I say to you today, my friends, so even though we face the difficulties of
today and tomorrow, I still have a dream. It is a dream deeply rooted in the
I have a dream that one day this nation will rise up and live out the true
meaning of its creed: “We hold these truths to be self-evident: that all men
are created equal.”
I have a dream that one day on the red hills of Georgia the sons of former
slaves and the sons of former slave owners will be able to sit down together at
the table of brotherhood.
I have a dream that one day even the state of Mississippi, a state
sweltering with the heat of injustice, sweltering with the heat of oppression,
will be transformed into an oasis of freedom and justice.
I have a dream that my four little children will one day live in a nation
where they will not be judged by the color of their skin but by the content of
I have a dream today.
I have a dream that one day, down in Alabama, with its vicious racists, with
its governor having his lips dripping with the words of interposition and
nullification; one day right there in Alabama, little black boys and black
girls will be able to join hands with little white boys and white girls as
sisters and brothers.
I have a dream today.
I have a dream that one day every valley shall be exalted, every hill and
mountain shall be made low, the rough places will be made plain, and the
crooked places will be made straight, and the glory of the Lord shall be
revealed, and all flesh shall see it together.
Most years, there would be a celebration and parade in Washington D.C., but not today because of the inauguration. However, there are celebrations around the country, including the Dr. Martin Luther King Jr. Day Parade and
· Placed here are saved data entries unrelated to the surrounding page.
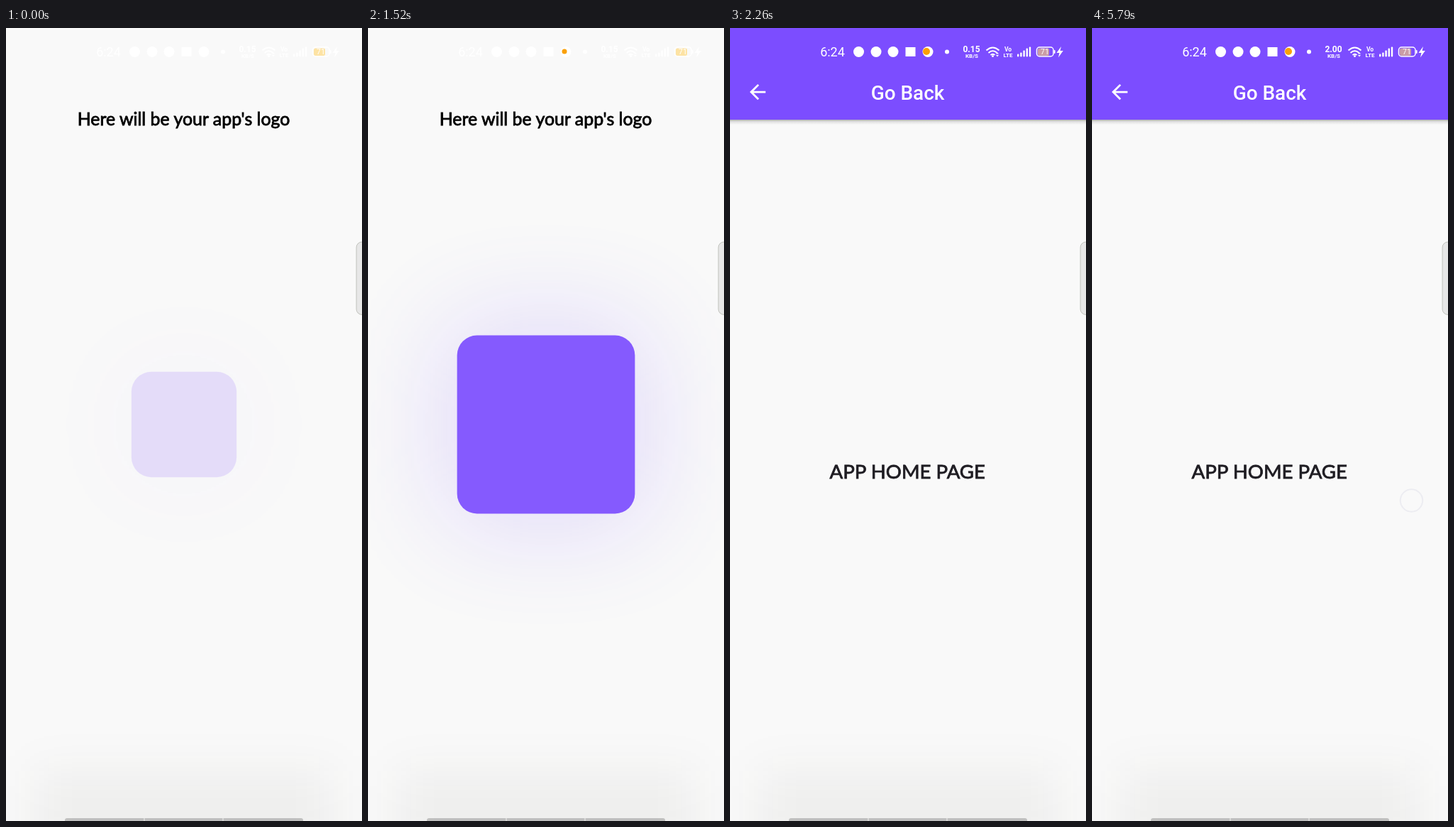
Animation, 502 px wide and 1116 px high, one loop 5840 ms. Source, as an HTML page:

```html
<!DOCTYPE html>
<html lang="en">
<head>
<meta charset="utf-8">
<title>Splash screen</title>
<style>
  html, body { margin: 0; width: 100%; height: 100%; overflow: hidden; background: #f9f9f9; }
  svg { display: block; width: 100vw; height: 100vh; }
  text { text-anchor: middle; }
  .lato { font-family: Lato, sans-serif; stroke-width: .8; }
  .title { font: 500 27.9px Roboto, sans-serif; }
  .status { font-family: Roboto, sans-serif; fill: #fff; }
  .bold { font-weight: 700; }
</style>
</head>
<body>
<svg viewBox="0 0 502 1116" xmlns="http://www.w3.org/2000/svg">
  <defs>
    <filter id="glowBlur" filterUnits="userSpaceOnUse" x="-300" y="0" width="1102" height="1116" color-interpolation-filters="sRGB">
      <feGaussianBlur stdDeviation="80"/>
    </filter>
    <filter id="footBlur" filterUnits="userSpaceOnUse" x="-100" y="900" width="702" height="400" color-interpolation-filters="sRGB">
      <feGaussianBlur stdDeviation="32"/>
    </filter>
    <linearGradient id="barShade" x2="0" y2="1">
      <stop stop-opacity=".3"/>
      <stop offset=".4" stop-opacity=".1"/>
      <stop offset="1" stop-opacity="0"/>
    </linearGradient>
  </defs>

  <rect width="502" height="1116" fill="#f9f9f9"/>
  <text class="lato" x="250.5" y="137" font-size="24.9" fill="#000" stroke="#000">Here will be your app's logo</text>

  <g id="logo" fill="#7c4dff">
    <rect id="glow" rx="28" fill-opacity=".22" filter="url(#glowBlur)"/>
    <rect id="box" rx="28"/>
    <circle id="disc" cx="251" cy="558"/>
  </g>

  <g id="home">
    <rect width="502" height="1116" fill="#f9f9f9"/>
    <rect y="129" width="502" height="7" fill="url(#barShade)"/>
    <rect width="502" height="129" fill="#7c4dff"/>
    <path transform="translate(22.3 73.3) scale(1.394)" fill="#fff" d="M20 11H7.83l5.59-5.59L12 4l-8 8 8 8 1.41-1.41L7.83 13H20z"/>
    <text class="title" x="250.5" y="101" fill="#fff">Go Back</text>
    <text class="lato" x="250.3" y="634" font-size="27.6" fill="#1e1c22" stroke="#1e1c22">APP HOME PAGE</text>
  </g>

  <circle id="touch" cx="450.5" cy="665" r="15.7" fill="none" stroke="#e9eaf0" stroke-width="2"/>

  <!-- system overlays -->
  <rect x="40" y="1046" width="422" height="120" fill="#30341c" fill-opacity=".05" filter="url(#footBlur)"/>
  <path d="M86 1112H194.5V1116H83V1115Q83 1112 86 1112M195.5 1112H305.5V1116H195.5zM306.5 1112H416Q419 1112 419 1115V1116H306.5z" fill-opacity=".2"/>
  <rect x="494" y="301" width="20" height="102.5" rx="8" fill="#cfd0d0" fill-opacity=".44" stroke="#59604e" stroke-opacity=".3"/>

  <g class="status">
    <text x="144.5" y="40" font-size="18">6:24</text>
    <circle cx="181.5" cy="33.5" r="7.5"/>
    <circle cx="206" cy="33.5" r="7.5"/>
    <circle cx="230" cy="33.5" r="7.5"/>
    <rect x="247.5" y="27" width="14" height="13"/>
    <circle cx="279" cy="33.5" r="7.5"/>
    <circle cx="306" cy="33.5" r="3"/>
    <text class="bold" id="speed" x="340.5" y="34" font-size="12">0.15</text>
    <text class="bold" x="341" y="41.5" font-size="8">KB/S</text>
    <path fill="none" stroke="#fff" stroke-width="2" d="M361.5 31.5Q370.5 23.5 379.5 31.5M364.5 35Q370.5 29.5 376.5 35M367.5 38Q370.5 35.5 373.5 38"/>
    <circle cx="370.5" cy="39.5" r="1.5"/>
    <path d="M375 36.5l2-2.5 2 2.5zM375 38l2 2.5 2-2.5z"/>
    <text class="bold" x="392" y="32.5" font-size="8.500">Vo</text>
    <text class="bold" x="392" y="41" font-size="8">LTE</text>
    <g id="bars"></g>
    <rect x="434" y="28.5" width="16" height="10.5" rx="2.5" fill="#ffd46a" fill-opacity=".6"/>
    <rect x="432.5" y="27" width="23.5" height="13" rx="4" fill="none" stroke="#fff" stroke-width="1.5"/>
    <rect x="456.8" y="31" width="1.8" height="5" rx=".9"/>
    <text x="444" y="37.3" font-size="10.5">71</text>
    <path d="M467 26l-6.5 9h4l-1.500 6.500 6.800-9.500h-4.300z"/>
    <circle id="rec" cx="277" cy="33" fill="#faa006"/>
  </g>
</svg>
<script>
const LOOP = 5840;
const $ = id => document.getElementById(id);
const set = (id, attrs) => { for (const k in attrs) $(id).setAttribute(k, attrs[k]); };
const ramp = (t, start, length) => Math.min(1, Math.max(0, (t - start) / length));

// Cubic bezier (.18, 1, .04, 1): quick start, long settle.
function settle(x) {
  let lo = 0, hi = 1;
  for (let i = 0; i < 24; i++) {
    const s = (lo + hi) / 2, r = 1 - s;
    if (.54 * r * r * s + .12 * r * s * s + s * s * s < x) lo = s; else hi = s;
  }
  return 1 - (1 - lo) ** 3;
}

function square(id, size) {
  set(id, { x: 251 - size / 2, y: 558 - size / 2, width: size, height: size });
}

$('bars').innerHTML = [4, 6, 9, 12, 14].map((h, i) =>
  `<rect x="${405 + i * 4.2}" y="${40.5 - h}" width="2.4" height="${h}" rx="1"/>`).join('');

function draw(t) {
  const age = t < 640 ? 143 + t * .79 : t + 9;
  const size = 69.7 + 181.2 * settle(ramp(age, 0, 2000));
  square('box', size);
  square('glow', size + 28);
  set('disc', { r: 836 * ramp(t, 1543.5, 340) });
  set('logo', { opacity: settle(ramp(age, -25, 6000)) });
  set('home', { opacity: ramp(t, 1899, 300) });
  set('rec', { r: 3.5 * ramp(t, 1080, 150) + 1.5 * ramp(t, 1900, 300) });
  set('touch', { opacity: ramp(t, 5400, 500) });
  $('speed').textContent = t < 3630 ? '0.15' : '2.00';
}

const begin = performance.now();
function tick() {
  draw((performance.now() - begin) % LOOP);
  requestAnimationFrame(tick);
}
draw(0);
requestAnimationFrame(tick);
</script>
</body>
</html>
```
Festival at the corner of Martin
Luther King, Jr. Boulevard & Lamar Street in Dallas.
Will you be doing anything in remembrance?